:: Work task ::
Where a line of the entries holds the string "matplotlib", copy that line.

:: Data for the task ::
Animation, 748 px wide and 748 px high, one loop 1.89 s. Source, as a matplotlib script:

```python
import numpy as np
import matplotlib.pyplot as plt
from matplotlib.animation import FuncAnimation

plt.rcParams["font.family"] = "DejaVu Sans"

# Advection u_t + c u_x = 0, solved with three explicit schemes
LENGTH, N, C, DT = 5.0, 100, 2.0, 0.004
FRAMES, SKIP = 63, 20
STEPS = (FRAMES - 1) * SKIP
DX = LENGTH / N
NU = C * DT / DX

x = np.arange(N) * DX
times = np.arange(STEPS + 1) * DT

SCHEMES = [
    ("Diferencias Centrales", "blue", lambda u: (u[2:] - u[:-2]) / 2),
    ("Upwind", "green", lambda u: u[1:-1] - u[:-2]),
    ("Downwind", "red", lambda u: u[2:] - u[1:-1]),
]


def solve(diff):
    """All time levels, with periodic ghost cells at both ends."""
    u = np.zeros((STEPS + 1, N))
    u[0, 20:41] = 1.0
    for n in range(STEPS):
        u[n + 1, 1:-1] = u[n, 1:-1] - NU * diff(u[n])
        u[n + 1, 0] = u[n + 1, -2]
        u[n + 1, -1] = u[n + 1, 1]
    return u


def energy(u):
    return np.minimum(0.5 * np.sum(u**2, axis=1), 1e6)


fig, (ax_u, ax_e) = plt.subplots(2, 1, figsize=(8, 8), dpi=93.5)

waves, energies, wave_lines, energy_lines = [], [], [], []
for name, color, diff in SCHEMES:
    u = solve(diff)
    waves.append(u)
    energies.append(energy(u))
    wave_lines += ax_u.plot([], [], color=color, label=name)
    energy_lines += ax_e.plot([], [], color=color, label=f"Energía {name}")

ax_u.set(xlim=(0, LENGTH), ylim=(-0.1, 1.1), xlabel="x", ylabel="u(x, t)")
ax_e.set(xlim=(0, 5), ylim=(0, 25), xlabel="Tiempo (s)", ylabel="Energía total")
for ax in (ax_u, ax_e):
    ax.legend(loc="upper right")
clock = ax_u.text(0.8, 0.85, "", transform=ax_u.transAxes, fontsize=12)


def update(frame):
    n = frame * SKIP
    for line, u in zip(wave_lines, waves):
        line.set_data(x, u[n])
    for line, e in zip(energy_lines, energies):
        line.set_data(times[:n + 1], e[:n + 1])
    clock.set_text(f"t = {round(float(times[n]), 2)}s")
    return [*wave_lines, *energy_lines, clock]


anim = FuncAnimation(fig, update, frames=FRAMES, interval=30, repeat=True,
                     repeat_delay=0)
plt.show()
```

...

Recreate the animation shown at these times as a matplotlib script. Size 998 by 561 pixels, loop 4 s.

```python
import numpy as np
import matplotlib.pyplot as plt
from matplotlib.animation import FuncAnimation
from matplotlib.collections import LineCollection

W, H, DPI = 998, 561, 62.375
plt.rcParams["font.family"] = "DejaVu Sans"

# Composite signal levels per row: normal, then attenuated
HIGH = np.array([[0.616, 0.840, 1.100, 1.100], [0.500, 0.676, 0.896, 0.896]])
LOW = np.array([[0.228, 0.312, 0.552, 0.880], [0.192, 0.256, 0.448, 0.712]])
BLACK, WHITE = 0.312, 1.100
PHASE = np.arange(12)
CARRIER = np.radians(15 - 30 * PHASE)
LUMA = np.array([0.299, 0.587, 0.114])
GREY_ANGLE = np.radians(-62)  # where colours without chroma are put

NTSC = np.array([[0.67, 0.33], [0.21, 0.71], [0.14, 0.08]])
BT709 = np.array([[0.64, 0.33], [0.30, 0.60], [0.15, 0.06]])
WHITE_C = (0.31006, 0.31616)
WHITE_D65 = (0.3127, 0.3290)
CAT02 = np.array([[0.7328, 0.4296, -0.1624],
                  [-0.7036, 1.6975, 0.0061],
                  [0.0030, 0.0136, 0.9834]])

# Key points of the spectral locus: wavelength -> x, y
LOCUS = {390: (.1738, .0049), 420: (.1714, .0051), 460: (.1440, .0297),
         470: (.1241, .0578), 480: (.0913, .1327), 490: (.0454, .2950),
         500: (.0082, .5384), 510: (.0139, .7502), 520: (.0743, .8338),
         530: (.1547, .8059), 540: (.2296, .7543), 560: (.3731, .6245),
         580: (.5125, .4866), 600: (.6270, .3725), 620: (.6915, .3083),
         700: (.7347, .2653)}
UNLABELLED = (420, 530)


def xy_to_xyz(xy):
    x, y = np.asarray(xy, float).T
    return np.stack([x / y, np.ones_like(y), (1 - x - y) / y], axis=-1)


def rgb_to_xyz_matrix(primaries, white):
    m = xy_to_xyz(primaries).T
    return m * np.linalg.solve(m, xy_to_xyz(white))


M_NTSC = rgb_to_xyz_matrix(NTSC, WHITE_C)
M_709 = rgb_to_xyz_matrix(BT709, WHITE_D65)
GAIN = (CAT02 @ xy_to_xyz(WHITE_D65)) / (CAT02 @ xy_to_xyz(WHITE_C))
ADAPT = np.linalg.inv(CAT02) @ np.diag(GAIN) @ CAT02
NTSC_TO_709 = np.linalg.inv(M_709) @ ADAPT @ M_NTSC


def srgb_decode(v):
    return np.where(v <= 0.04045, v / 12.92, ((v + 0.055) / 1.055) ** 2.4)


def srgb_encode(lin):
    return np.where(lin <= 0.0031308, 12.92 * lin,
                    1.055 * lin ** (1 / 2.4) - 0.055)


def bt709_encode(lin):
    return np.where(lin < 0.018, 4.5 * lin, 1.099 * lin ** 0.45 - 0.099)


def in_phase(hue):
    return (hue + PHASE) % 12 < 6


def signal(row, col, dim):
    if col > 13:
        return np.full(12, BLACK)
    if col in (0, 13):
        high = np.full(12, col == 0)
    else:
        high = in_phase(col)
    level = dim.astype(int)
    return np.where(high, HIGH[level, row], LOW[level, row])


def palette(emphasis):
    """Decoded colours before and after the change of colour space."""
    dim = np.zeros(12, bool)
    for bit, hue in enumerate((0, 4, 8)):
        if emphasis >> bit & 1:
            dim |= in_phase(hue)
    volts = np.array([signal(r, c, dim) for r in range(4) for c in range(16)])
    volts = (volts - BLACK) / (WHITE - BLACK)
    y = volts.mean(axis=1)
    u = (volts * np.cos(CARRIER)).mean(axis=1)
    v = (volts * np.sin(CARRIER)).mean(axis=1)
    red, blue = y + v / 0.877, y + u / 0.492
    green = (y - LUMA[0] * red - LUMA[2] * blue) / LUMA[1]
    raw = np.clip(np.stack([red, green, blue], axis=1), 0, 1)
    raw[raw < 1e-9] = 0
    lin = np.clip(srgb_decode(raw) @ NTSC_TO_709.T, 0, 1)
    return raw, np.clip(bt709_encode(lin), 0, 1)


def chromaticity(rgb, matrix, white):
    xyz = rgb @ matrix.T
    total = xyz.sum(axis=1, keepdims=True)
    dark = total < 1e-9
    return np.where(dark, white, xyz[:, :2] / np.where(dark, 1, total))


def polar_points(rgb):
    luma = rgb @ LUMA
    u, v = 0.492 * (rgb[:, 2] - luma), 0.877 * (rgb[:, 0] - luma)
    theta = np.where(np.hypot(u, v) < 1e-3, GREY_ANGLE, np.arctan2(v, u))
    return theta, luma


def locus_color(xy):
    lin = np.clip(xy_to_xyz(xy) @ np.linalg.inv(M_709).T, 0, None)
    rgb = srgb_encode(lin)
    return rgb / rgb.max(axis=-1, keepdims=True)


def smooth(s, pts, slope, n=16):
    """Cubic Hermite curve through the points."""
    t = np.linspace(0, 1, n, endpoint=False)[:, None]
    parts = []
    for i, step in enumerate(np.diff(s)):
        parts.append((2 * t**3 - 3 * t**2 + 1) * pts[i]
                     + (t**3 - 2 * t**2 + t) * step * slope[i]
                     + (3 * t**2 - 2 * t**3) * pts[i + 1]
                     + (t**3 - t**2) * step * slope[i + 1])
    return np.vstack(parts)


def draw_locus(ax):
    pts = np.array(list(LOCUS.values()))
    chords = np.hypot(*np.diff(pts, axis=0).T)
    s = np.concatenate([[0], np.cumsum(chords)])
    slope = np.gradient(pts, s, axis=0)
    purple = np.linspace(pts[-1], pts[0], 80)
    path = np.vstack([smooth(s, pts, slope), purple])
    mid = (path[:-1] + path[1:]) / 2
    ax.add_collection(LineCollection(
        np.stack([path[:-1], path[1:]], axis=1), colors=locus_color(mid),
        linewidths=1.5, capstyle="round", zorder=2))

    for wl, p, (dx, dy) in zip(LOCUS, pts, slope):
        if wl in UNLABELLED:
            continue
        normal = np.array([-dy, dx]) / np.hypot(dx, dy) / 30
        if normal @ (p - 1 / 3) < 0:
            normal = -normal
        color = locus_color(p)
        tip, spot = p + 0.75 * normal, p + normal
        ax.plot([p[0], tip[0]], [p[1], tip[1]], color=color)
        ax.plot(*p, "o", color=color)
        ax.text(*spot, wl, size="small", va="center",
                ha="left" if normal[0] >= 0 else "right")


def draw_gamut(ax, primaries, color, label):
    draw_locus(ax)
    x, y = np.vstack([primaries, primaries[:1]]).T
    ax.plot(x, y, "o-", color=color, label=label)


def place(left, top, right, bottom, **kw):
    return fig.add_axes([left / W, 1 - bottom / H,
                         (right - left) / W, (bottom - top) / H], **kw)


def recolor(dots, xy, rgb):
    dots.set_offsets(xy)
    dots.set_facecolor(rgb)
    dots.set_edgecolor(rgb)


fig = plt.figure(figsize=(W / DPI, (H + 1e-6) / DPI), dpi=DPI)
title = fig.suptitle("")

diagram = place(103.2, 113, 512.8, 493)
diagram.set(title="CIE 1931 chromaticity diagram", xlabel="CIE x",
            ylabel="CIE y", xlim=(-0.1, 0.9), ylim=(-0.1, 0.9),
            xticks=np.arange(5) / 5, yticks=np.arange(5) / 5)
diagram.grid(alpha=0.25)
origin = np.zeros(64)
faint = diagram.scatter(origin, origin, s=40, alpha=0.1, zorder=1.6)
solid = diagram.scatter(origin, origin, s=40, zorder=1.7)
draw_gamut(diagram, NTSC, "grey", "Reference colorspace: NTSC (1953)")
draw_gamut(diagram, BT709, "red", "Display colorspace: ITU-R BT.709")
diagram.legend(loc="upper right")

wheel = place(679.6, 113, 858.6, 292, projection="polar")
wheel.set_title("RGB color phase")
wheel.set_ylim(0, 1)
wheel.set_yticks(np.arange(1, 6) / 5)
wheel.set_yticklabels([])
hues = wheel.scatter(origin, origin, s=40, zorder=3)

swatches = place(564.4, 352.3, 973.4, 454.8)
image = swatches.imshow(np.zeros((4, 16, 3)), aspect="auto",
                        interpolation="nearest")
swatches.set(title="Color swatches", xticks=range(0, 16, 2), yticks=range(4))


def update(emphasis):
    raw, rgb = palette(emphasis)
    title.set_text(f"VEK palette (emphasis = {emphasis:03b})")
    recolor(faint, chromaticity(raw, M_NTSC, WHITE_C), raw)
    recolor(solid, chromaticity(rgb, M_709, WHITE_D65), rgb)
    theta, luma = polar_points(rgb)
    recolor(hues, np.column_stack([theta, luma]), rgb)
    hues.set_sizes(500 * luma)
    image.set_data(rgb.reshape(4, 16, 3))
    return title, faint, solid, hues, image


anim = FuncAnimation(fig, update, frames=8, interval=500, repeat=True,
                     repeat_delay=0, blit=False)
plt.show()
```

==

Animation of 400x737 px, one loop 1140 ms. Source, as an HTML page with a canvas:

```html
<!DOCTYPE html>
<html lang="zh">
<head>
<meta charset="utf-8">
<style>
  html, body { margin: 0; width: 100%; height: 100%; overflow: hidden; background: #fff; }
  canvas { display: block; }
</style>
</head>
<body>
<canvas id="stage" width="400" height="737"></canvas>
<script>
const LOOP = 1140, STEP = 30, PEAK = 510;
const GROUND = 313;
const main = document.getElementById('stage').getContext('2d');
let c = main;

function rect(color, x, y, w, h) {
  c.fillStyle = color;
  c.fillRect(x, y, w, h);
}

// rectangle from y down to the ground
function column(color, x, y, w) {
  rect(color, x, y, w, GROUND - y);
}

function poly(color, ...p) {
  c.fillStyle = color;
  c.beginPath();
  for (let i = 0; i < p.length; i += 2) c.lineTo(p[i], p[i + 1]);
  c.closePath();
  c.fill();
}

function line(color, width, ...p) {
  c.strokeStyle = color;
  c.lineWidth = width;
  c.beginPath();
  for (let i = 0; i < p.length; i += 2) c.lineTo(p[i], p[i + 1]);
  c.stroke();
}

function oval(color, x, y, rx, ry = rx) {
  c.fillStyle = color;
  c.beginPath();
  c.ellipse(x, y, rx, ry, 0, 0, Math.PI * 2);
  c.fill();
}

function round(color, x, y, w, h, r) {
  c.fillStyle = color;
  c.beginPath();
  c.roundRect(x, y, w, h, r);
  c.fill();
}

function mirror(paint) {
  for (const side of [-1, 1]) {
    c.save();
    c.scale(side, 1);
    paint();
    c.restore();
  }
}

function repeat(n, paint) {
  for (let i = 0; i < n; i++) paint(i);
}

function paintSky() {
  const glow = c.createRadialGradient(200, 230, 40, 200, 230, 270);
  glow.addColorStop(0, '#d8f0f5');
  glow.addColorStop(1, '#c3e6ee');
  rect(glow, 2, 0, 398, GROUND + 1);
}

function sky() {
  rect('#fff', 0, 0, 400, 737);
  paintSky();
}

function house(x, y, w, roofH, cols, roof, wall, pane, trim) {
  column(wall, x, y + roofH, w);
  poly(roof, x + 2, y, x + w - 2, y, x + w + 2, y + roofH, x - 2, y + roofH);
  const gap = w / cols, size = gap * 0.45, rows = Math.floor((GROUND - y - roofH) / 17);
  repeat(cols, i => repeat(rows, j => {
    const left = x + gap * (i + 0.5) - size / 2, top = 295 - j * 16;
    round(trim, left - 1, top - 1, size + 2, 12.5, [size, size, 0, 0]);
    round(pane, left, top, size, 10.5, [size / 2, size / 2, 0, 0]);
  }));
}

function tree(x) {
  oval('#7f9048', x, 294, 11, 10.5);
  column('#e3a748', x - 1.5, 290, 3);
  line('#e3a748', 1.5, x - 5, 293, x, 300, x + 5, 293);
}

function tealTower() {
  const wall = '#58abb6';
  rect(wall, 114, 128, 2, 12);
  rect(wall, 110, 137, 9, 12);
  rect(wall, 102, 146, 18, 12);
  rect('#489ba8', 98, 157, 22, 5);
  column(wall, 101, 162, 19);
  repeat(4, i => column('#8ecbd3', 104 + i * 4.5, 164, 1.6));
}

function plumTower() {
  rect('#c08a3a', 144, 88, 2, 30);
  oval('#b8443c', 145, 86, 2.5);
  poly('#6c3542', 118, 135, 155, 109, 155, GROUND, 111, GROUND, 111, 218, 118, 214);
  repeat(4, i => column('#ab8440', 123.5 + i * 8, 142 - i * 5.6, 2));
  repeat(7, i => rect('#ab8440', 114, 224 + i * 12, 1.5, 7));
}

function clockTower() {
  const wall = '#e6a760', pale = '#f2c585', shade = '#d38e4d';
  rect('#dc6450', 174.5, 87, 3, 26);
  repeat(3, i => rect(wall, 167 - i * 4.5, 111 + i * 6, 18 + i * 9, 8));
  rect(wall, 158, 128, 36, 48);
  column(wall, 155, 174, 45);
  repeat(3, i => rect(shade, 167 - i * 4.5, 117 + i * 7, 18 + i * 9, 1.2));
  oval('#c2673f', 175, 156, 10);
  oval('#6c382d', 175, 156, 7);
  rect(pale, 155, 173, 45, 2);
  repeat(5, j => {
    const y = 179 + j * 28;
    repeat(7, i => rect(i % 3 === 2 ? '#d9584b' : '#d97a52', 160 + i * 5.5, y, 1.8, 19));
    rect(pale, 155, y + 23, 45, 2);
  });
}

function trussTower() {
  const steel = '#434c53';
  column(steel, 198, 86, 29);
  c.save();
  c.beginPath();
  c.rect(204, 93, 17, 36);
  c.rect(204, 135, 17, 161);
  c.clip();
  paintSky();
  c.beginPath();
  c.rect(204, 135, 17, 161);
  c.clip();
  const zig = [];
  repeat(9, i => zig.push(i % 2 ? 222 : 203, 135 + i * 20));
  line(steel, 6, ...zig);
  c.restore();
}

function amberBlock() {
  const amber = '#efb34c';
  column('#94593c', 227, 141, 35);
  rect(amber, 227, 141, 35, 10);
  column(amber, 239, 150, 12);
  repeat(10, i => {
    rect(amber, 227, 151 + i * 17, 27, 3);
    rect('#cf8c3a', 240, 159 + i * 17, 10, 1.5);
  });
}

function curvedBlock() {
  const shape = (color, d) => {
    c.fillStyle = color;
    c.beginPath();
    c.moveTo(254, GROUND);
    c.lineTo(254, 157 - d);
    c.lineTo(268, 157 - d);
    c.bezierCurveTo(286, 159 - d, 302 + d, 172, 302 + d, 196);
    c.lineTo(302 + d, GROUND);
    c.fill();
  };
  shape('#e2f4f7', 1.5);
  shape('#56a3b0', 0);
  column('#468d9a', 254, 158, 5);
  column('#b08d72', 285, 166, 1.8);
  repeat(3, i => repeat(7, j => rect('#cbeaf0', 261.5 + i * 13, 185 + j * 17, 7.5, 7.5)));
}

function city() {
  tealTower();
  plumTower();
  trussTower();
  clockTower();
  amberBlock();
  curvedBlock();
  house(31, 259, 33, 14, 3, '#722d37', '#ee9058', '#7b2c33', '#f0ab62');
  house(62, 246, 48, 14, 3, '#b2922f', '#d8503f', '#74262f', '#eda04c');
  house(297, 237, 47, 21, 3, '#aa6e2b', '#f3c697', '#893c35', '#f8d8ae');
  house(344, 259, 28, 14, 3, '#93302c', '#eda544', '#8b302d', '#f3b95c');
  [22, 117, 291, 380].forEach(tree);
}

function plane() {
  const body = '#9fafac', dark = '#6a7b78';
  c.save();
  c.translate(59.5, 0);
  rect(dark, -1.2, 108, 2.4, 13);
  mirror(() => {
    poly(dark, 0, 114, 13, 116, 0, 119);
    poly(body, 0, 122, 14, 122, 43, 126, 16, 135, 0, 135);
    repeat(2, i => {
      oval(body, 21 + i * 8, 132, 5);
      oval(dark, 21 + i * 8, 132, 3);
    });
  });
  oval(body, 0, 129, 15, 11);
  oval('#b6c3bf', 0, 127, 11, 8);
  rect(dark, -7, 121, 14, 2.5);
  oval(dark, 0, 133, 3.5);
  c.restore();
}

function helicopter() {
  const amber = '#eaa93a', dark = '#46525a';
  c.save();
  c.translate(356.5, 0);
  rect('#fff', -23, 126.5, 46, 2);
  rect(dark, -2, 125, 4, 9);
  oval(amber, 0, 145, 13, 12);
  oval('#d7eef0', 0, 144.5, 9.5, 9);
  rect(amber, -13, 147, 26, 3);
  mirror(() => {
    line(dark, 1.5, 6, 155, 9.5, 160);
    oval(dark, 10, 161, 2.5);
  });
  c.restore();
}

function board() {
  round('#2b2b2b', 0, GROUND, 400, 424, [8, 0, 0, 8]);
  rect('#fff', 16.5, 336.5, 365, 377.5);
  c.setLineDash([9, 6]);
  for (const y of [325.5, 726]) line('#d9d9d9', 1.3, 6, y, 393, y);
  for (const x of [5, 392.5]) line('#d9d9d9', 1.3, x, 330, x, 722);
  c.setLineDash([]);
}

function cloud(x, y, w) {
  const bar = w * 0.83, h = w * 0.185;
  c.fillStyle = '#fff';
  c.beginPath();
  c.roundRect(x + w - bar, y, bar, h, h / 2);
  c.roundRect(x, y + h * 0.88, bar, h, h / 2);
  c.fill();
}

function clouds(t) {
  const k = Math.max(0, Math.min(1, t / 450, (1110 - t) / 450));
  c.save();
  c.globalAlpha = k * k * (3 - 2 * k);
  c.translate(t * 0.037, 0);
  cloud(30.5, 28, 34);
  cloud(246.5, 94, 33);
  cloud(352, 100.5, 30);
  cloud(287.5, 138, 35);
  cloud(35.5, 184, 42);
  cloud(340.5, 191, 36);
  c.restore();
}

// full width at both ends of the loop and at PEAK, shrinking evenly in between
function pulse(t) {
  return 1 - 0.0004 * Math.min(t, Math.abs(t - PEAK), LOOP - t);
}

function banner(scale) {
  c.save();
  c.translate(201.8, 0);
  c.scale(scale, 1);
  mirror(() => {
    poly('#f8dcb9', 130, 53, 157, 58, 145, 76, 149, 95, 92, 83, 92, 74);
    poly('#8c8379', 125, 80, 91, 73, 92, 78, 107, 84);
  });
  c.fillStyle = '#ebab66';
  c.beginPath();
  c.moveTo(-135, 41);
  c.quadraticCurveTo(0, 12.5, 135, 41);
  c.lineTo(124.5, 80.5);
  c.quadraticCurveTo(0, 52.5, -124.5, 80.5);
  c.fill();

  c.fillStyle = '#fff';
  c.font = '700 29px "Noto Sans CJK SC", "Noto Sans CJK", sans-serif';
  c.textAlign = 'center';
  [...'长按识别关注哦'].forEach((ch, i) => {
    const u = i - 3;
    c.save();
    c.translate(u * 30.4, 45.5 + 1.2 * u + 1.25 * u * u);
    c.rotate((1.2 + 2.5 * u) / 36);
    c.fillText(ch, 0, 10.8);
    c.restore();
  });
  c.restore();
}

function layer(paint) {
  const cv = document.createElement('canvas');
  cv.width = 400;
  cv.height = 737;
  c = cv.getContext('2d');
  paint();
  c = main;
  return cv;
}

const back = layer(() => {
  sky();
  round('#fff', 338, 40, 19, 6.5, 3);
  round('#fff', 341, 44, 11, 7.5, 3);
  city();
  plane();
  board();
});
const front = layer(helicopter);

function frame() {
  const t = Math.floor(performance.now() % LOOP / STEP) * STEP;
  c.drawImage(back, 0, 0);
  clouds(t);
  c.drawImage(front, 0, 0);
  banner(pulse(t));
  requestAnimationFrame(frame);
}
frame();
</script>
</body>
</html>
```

:: Solution ::
Animation, 748 px wide and 748 px high, one loop 1.89 s. Source, as a matplotlib script:
import matplotlib.pyplot as plt
from matplotlib.animation import FuncAnimation
Recreate the animation shown at these times as a matplotlib script. Size 998 by 561 pixels, loop 4 s.
import matplotlib.pyplot as plt
from matplotlib.animation import FuncAnimation
from matplotlib.collections import LineCollection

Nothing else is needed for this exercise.